Given that, at the end of the fixed term of five years the Parliament stands dissolved automatically without any proclamation being made, he added. Parliament can be sooner dissolved – that is before the expiry of the fixed period of five years mandated in Article 62(1) by the President – by way of a proclamation only after the expiration of a period of no less than four years and six months from the date appointed for its first meeting or when Parliament requests the President to do so through a resolution passed by no less than two-thirds of all members voting in its favour.
The Constitution does not permit any other way in which Parliament may be sooner dissolved by the President, he emphasised.
The purported proclamation of the dissolution of Parliament by the President is unconstitutional and is of no force or effect in law, he maintained. There were 10 Fundamental Rights petitions filed against the dissolution of Parliament by the President. Five sought to intervene to counter the main petitions.
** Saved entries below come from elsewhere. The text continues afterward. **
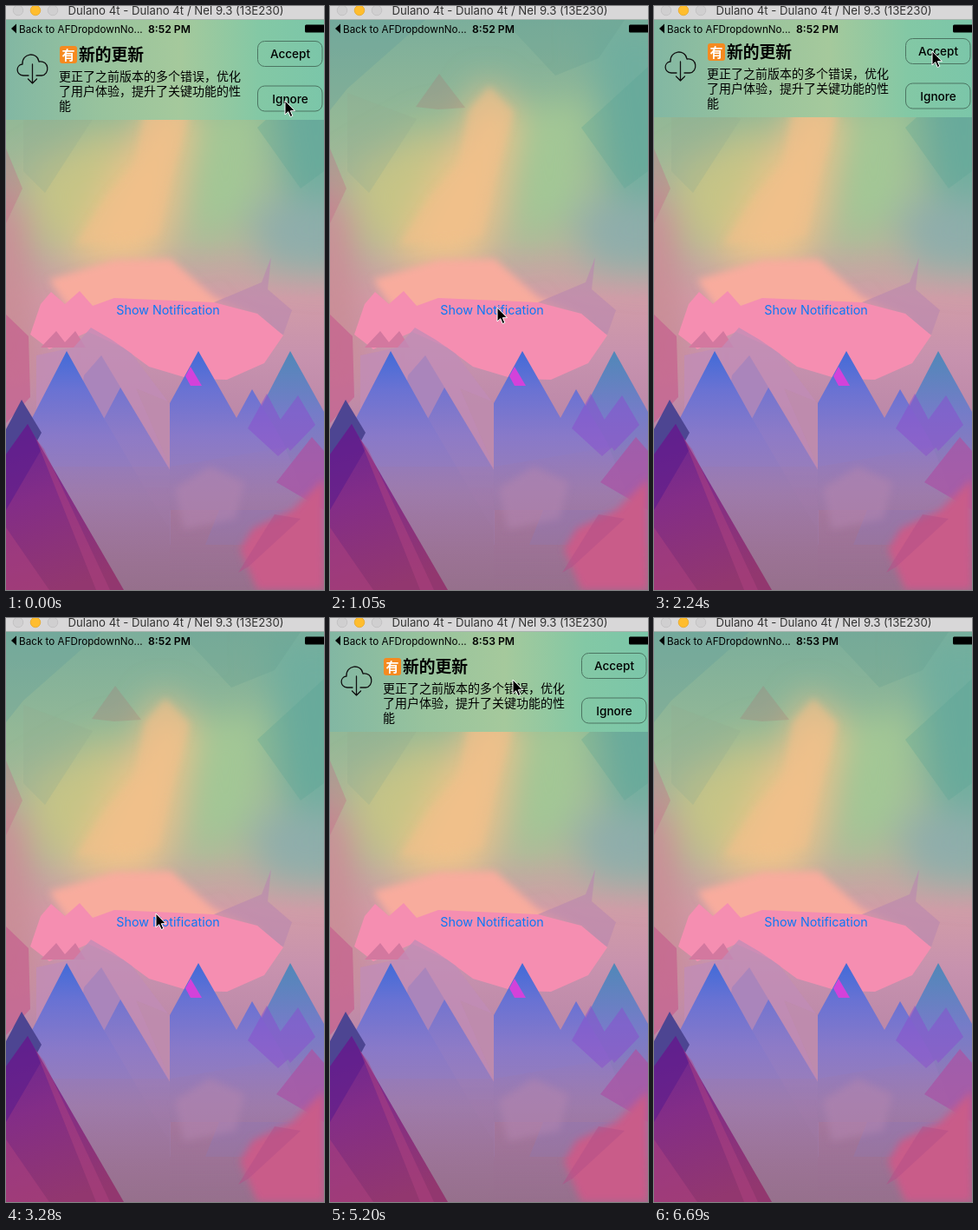
Recreate the animation shown at these times as an HTML page. Size 367x672 px, loop 6.84 s.

```html
<!DOCTYPE html>
<html lang="en">
<head>
<meta charset="utf-8">
<title>Dropdown notification</title>
<style>
  html, body { margin: 0; width: 100%; height: 100%; overflow: hidden; background: #b58fae; }
  svg { display: block; width: 100%; height: 100%; }
  text { font-family: Inter, Roboto, sans-serif; }
  .cjk { font-family: "Noto Sans CJK SC", "Noto Sans CJK", sans-serif; }
  .mid { text-anchor: middle; }
</style>
</head>
<body>
<svg viewBox="0 0 367 672">
  <defs>
    <linearGradient id="sky" x2="0" y2="1">
      <stop offset="0" stop-color="#78ad9c"/>
      <stop offset=".2" stop-color="#94b896"/>
      <stop offset=".4" stop-color="#b5b59b"/>
      <stop offset=".5" stop-color="#d19ca7"/>
      <stop offset=".6" stop-color="#c792ae"/>
      <stop offset="1" stop-color="#9b6c98"/>
    </linearGradient>
    <linearGradient id="peak" gradientUnits="userSpaceOnUse" x1="0" y1="397" x2="0" y2="640">
      <stop offset="0" stop-color="#416bd8"/>
      <stop offset=".18" stop-color="#6972d3"/>
      <stop offset=".4" stop-color="#8879c9"/>
      <stop offset=".68" stop-color="#9d7eb3"/>
      <stop offset="1" stop-color="#a1759c"/>
    </linearGradient>
    <linearGradient id="tealPeak" gradientUnits="userSpaceOnUse" x1="0" y1="397" x2="0" y2="540">
      <stop offset="0" stop-color="#5088b8"/>
      <stop offset=".5" stop-color="#757cc8"/>
      <stop offset="1" stop-color="#9379b8"/>
    </linearGradient>
    <linearGradient id="purple" gradientUnits="userSpaceOnUse" x1="0" y1="482" x2="60" y2="672">
      <stop offset="0" stop-color="#662693"/>
      <stop offset=".45" stop-color="#832d87"/>
      <stop offset="1" stop-color="#92376f"/>
    </linearGradient>
    <linearGradient id="haze" x2="0" y2="1">
      <stop offset="0" stop-color="#a478a5" stop-opacity="0"/>
      <stop offset="1" stop-color="#96708c"/>
    </linearGradient>
    <linearGradient id="glass">
      <stop offset="0" stop-color="#82b7a3"/>
      <stop offset=".3" stop-color="#98c39d"/>
      <stop offset=".55" stop-color="#a5c99c"/>
      <stop offset=".8" stop-color="#83c8a5"/>
      <stop offset="1" stop-color="#7bc6a9"/>
    </linearGradient>
    <filter id="soft" x="-50%" y="-50%" width="200%" height="200%"><feGaussianBlur stdDeviation="20"/></filter>
    <filter id="edge" x="-20%" y="-20%" width="140%" height="140%"><feGaussianBlur stdDeviation="4"/></filter>
    <clipPath id="screen"><rect y="16" width="367" height="656"/></clipPath>
  </defs>

  <g clip-path="url(#screen)">
    <!-- sky -->
    <rect width="367" height="672" fill="url(#sky)"/>
    <g filter="url(#soft)">
      <path fill="#70ae9f" d="M300 20H400V300L330 270Z"/>
      <path fill="#a3c795" d="M215 120L300 110 290 230 215 280Z"/>
      <path fill="#c6c486" d="M25 190L130 130 130 270 40 270Z"/>
      <path fill="#f3c38a" d="M180 85L215 130 195 240 170 300H70L110 230Z"/>
      <path fill="#c98d96" d="M-30 190L25 240 40 440H-30Z"/>
      <path fill="#8fadab" d="M280 230L390 220V310L300 300Z"/>
    </g>
    <g filter="url(#edge)">
      <path fill="#f1bf8a" opacity=".6" d="M184 92L212 122 190 200 175 265 80 275 115 220 150 180 160 120Z"/>
      <path fill="#f8ac9d" d="M50 315L125 292 190 291 240 335 300 362 180 365 70 345Z"/>
    </g>
    <g opacity=".28">
      <path fill="#a87878" d="M99 116L126 78 156 117 125 119Z"/>
      <path fill="#c65b86" d="M0 164L19 210 0 250Z"/>
      <path fill="#5f9c9b" d="M0 16H110L20 95 0 120Z"/>
      <path fill="#659f90" d="M200 16L260 80 310 60 340 16Z"/>
      <path fill="#56a392" d="M367 70L290 140 340 210 367 190Z"/>
      <path fill="#93ac90" d="M20 100L100 130 45 215 20 190Z"/>
    </g>
    <path fill="#b987b0" opacity=".6" d="M228 346L295 318 306 289 302 326 330 350 320 378Z"/>
    <path fill="#f58eb1" d="M28 378L40 343 52 329 68 343 85 328 100 345 125 336 240 341 290 354 320 379 298 411 255 430 212 429 165 415 135 393 95 375 50 395Z"/>
    <path fill="#c6638f" opacity=".75" d="M0 355L26 380 28 450 0 480Z"/>
    <path fill="#d3789f" d="M40 393L58 374 68 387 80 374 92 393Z"/>
    <path fill="#c18db7" opacity=".75" d="M78 393L98 370 122 384 145 400 189 458V540H35V402Z"/>

    <!-- mountains -->
    <path fill="#a484bd" opacity=".8" d="M90 425L110 402 190 535V620H60Z"/>
    <path fill="url(#peak)" d="M70 397L113 474 189 604V672H0V532Z"/>
    <path fill="url(#peak)" opacity=".85" d="M132 439L189 534V612L113 475Z"/>
    <path fill="#bd8aa9" opacity=".65" d="M150 440L189 456V530Z"/>
    <path fill="url(#tealPeak)" d="M328 397L367 467V620H230L290 470Z"/>
    <path fill="url(#peak)" d="M222 397L266 474 284 441 320 502 350 580H189V457Z"/>
    <path fill="#8951ce" opacity=".55" d="M301 446L331 503 314 518 279 486ZM337 448L357 482 328 512 310 485Z"/>
    <path fill="#d342da" d="M213 415L226 437H213L207 426Z"/>
    <path fill="url(#haze)" d="M45 530L190 530 367 500V672H45Z"/>
    <path fill="#b184af" opacity=".6" filter="url(#edge)" d="M195 555L235 530 275 548 265 590 205 602Z"/>

    <!-- foreground slopes -->
    <path fill="#4d4592" d="M18 453L41 491 20 530 0 520V487Z"/>
    <path fill="url(#purple)" d="M25 481L136 672H0V516Z"/>
    <path fill="#5a1c8c" opacity=".6" d="M25 481L41 510 0 580V516Z"/>
    <path fill="#b14380" opacity=".45" d="M34 497L44 510 120 672H104ZM0 600L50 672H0Z"/>
    <path fill="#a857a7" opacity=".8" d="M353 496L367 512V580L312 548Z"/>
    <path fill="#c95b89" d="M367 544L330 580 285 601 270 625 290 672H367Z" filter="url(#edge)"/>
    <path fill="#b34f87" opacity=".5" d="M310 585L268 652 280 645 340 590Z"/>

    <text class="mid" x="187" y="355" font-size="14.3" fill="#0b78f6">Show Notification</text>

    <g id="panel">
      <rect y="-100" width="367" height="231" fill="url(#glass)"/>
      <g fill="none" stroke="#111" stroke-width="1.3" stroke-linecap="round" stroke-linejoin="round">
        <path d="M26 80H20C11 79 11 68 19 67C18 54 36 52 38 64C50 62 51 79 41 80H35M30.5 67V89M25.5 84L30.5 89 35.5 84"/>
      </g>
      <rect x="62" y="46" width="20" height="20" rx="3" fill="#f58a20"/>
      <text class="cjk mid" x="72" y="62" font-size="15" font-weight="700" fill="#fff">有</text>
      <text class="cjk" x="84" y="63" font-size="18.8" font-weight="700">新的更新</text>
      <g class="cjk" font-size="14">
        <text class="cjk" x="61" y="85.5">更正了之前版本的多个错误，优化</text>
        <text class="cjk" x="61" y="102.5">了用户体验，提升了关键功能的性</text>
        <text class="cjk" x="61" y="119.5">能</text>
      </g>
      <g fill="none" stroke="#4c7562" stroke-width="1">
        <rect x="290.5" y="40.5" width="74.5" height="29" rx="8"/>
        <rect x="290.5" y="92" width="74.5" height="29" rx="8"/>
      </g>
      <g class="mid" font-size="13.6" font-weight="500">
        <text x="328" y="60">Accept</text>
        <text x="328" y="111.5">Ignore</text>
      </g>
    </g>

    <!-- status bar -->
    <path d="M6 26L12 20.5V31.5Z"/>
    <text x="15" y="30.5" font-size="11.7">Back to AFDropdownNo...</text>
    <text id="clock" x="164" y="30.5" font-size="12.2" font-weight="600"></text>
    <rect x="345" y="21.5" width="24" height="9" rx="1.5"/>
  </g>

  <!-- window title bar -->
  <rect width="367" height="15" fill="#d8d7d8"/>
  <rect y="15" width="367" height="1" fill="#a9b5af"/>
  <g fill="#d0cfd0" stroke="#bfbebf" stroke-width=".8">
    <circle cx="14" cy="5" r="5.8"/>
    <circle cx="34" cy="5" r="5.8" fill="#ffbd2e" stroke="#e8a82a"/>
    <circle cx="54" cy="5" r="5.8"/>
  </g>
  <text class="mid" x="196" y="10" font-size="13.2" fill="#333">Dulano 4t - Dulano 4t / Nel 9.3 (13E230)</text>

  <path id="cursor" d="M0 0V16L3.7 12.7 6.2 18.5 8.8 17.4 6.3 11.7H11.4Z" fill="#000" stroke="#fff" stroke-width="1"/>
</svg>

<script>
const LOOP = 6840, TICKS = 46, TICK = LOOP / TICKS;
const HEIGHT = 116, GRAVITY = 1000, LIFT = 1500, BOUNCE = 0.5;

// Panel events in ms: it falls and bounces once, or accelerates upwards.
const EVENTS = [
  [260, lift], [1280, drop], [2500, lift],
  [3720, drop], [5460, lift]
];

// Pointer path: tick, x, y
const PATH = [
  [0, 322, 109], [2, 322, 109], [7, 193, 347], [9, 193, 347],
  [15, 321, 52], [17, 321, 52], [20, 174, 452], [22, 173, 340],
  [25, 173, 345], [29, 298, 350], [32, 195, 30], [33, 180, 60],
  [34, 200, 94], [35, 211, 71], [37, 211, 71], [43, 291, 634], [44, 295, 617]
];

const panel = document.getElementById("panel");
const clock = document.getElementById("clock");
const cursor = document.getElementById("cursor");

function lift(s) {
  return -Math.min(HEIGHT, LIFT * s * s / 2);
}

function drop(s) {
  const landing = Math.sqrt(2 * HEIGHT / GRAVITY);
  if (s < landing) return GRAVITY * s * s / 2 - HEIGHT;
  const r = s - landing;
  return -Math.max(0, BOUNCE * GRAVITY * landing * r - GRAVITY * r * r / 2);
}

function panelOffset(ms) {
  const event = EVENTS.findLast(([start]) => ms >= start);
  return event ? event[1]((ms - event[0]) / 1000) : 0;
}

function pointerAt(tick) {
  const i = PATH.findIndex(([end]) => end >= tick);
  if (i <= 0) return PATH[0].slice(1);
  const [t0, x0, y0] = PATH[i - 1], [t1, x1, y1] = PATH[i];
  const u = (tick - t0) / (t1 - t0), k = u * u * (3 - 2 * u);
  return [x0 + (x1 - x0) * k, y0 + (y1 - y0) * k];
}

function draw(now) {
  const tick = Math.floor((now % LOOP) / TICK + 0.08) % TICKS;
  panel.setAttribute("transform", `translate(0 ${panelOffset(tick * TICK).toFixed(1)})`);
  clock.textContent = tick < 25 ? "8:52 PM" : "8:53 PM";
  cursor.setAttribute("visibility", tick < 45 ? "visible" : "hidden");
  cursor.setAttribute("transform", `translate(${pointerAt(tick)})`);
}

const start = performance.now();
function frame() {
  draw(performance.now() - start);
  requestAnimationFrame(frame);
}
frame();
</script>
</body>
</html>
```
The petitions seek a declaration that the proclamation dissolving Parliament infringes fundamental rights.
They are asking Court for a declaration that labels the proclamation null and void ab initio (ineffective from the beginning) and of no force or effect in law. The petitions were filed by Kabir Hashim and Akila Viraj Kariyawasam of the UNP, Lal Wijenayeke of the United Left Front, CPA, Election Commission member Prof. Ratnajeevan. H. Hoole, Attorney-at-Law G.C.T. Perera, the Sri Lanka Muslim Congress, the All Ceylon Makkal Congress and MP Mano Ganesan. Kanag-Iswaran PC, Thilak Marapana PC, Dr. Jayampathi Wickremaratne PC, M.A. Sumanthiran PC. Viran Corea, Ikram Mohamed PC, J.C. Weliamuna PC, Ronald Perera PC, Hisbullah Hijaz and Suren Fernando appeared for the petitioners.
Gamini Marapane PC, with Nalin Marapane, Sanjeeva Jayawardane PC and Ali Sabry PC, appeared for the intervenient petitioners opposing the main petitions.